There is no doubt that the majority of disabled people are, and should be, receiving dental treatment in the community within general dental practices.

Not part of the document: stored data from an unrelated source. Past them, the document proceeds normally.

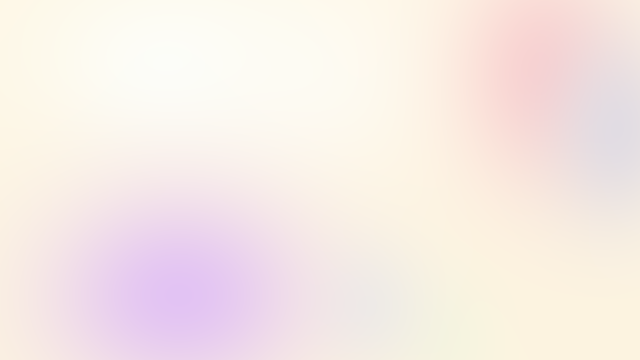
A Shadertoy shader for this background:

```glsl
// Soft pastel backdrop: cream with blurred white, rose, mist and lavender glows.

// Base gradient
const vec3 CREAM_TOP    = vec3(0.995, 0.970, 0.900);
const vec3 CREAM_BOTTOM = vec3(0.990, 0.955, 0.878);

// Glow colours; alpha is the strength at the centre
const vec4 WHITE    = vec4(0.990, 0.993, 0.975, 0.95);
const vec4 PEARL    = vec4(0.995, 0.985, 0.960, 0.75);
const vec4 ROSE     = vec4(0.975, 0.800, 0.805, 0.90);
const vec4 MIST     = vec4(0.865, 0.855, 0.895, 0.85);
const vec4 LAVENDER = vec4(0.885, 0.760, 0.955, 0.98);
const vec4 SILVER   = vec4(0.890, 0.910, 0.920, 0.50);
const vec4 MINT     = vec4(0.950, 0.960, 0.875, 0.65);

// Glow shapes: centre xy, radii zw, as fractions of the canvas
const vec4 WHITE_SHAPE    = vec4(0.26, 0.82, 0.19, 0.25);
const vec4 PEARL_SHAPE    = vec4(0.49, 0.79, 0.18, 0.28);
const vec4 ROSE_SHAPE     = vec4(0.85, 0.80, 0.135, 0.32);
const vec4 MIST_SHAPE     = vec4(0.965, 0.64, 0.105, 0.26);
const vec4 LAVENDER_SHAPE = vec4(0.28, 0.18, 0.195, 0.28);
const vec4 SILVER_SHAPE   = vec4(0.58, 0.15, 0.09, 0.18);
const vec4 MINT_SHAPE     = vec4(0.70, 0.05, 0.08, 0.18);

// Blend an elliptical Gaussian glow over a colour
vec3 addGlow(vec3 base, vec2 uv, vec4 shape, vec4 glow) {
    vec2 d = (uv - shape.xy) / shape.zw;
    return mix(base, glow.rgb, glow.a * exp(-dot(d, d)));
}

void mainImage(out vec4 fragColor, in vec2 fragCoord) {
    vec2 uv = fragCoord / iResolution.xy;
    vec3 color = mix(CREAM_BOTTOM, CREAM_TOP, smoothstep(0.0, 1.0, uv.y));

    // Pale light, upper left
    color = addGlow(color, uv, PEARL_SHAPE, PEARL);
    color = addGlow(color, uv, WHITE_SHAPE, WHITE);

    // Rose fading into cool mist, upper right
    color = addGlow(color, uv, ROSE_SHAPE, ROSE);
    color = addGlow(color, uv, MIST_SHAPE, MIST);

    // Lavender with a faint cool fringe, along the bottom
    color = addGlow(color, uv, MINT_SHAPE, MINT);
    color = addGlow(color, uv, SILVER_SHAPE, SILVER);
    color = addGlow(color, uv, LAVENDER_SHAPE, LAVENDER);

    fragColor = vec4(color, 1.0);
}
```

A small, but significant, number of patients are still referred regularly for specialist care from Special Care Dentistry Teams, however, and this study sets out to examine who these special care patients are and what it is that makes them special.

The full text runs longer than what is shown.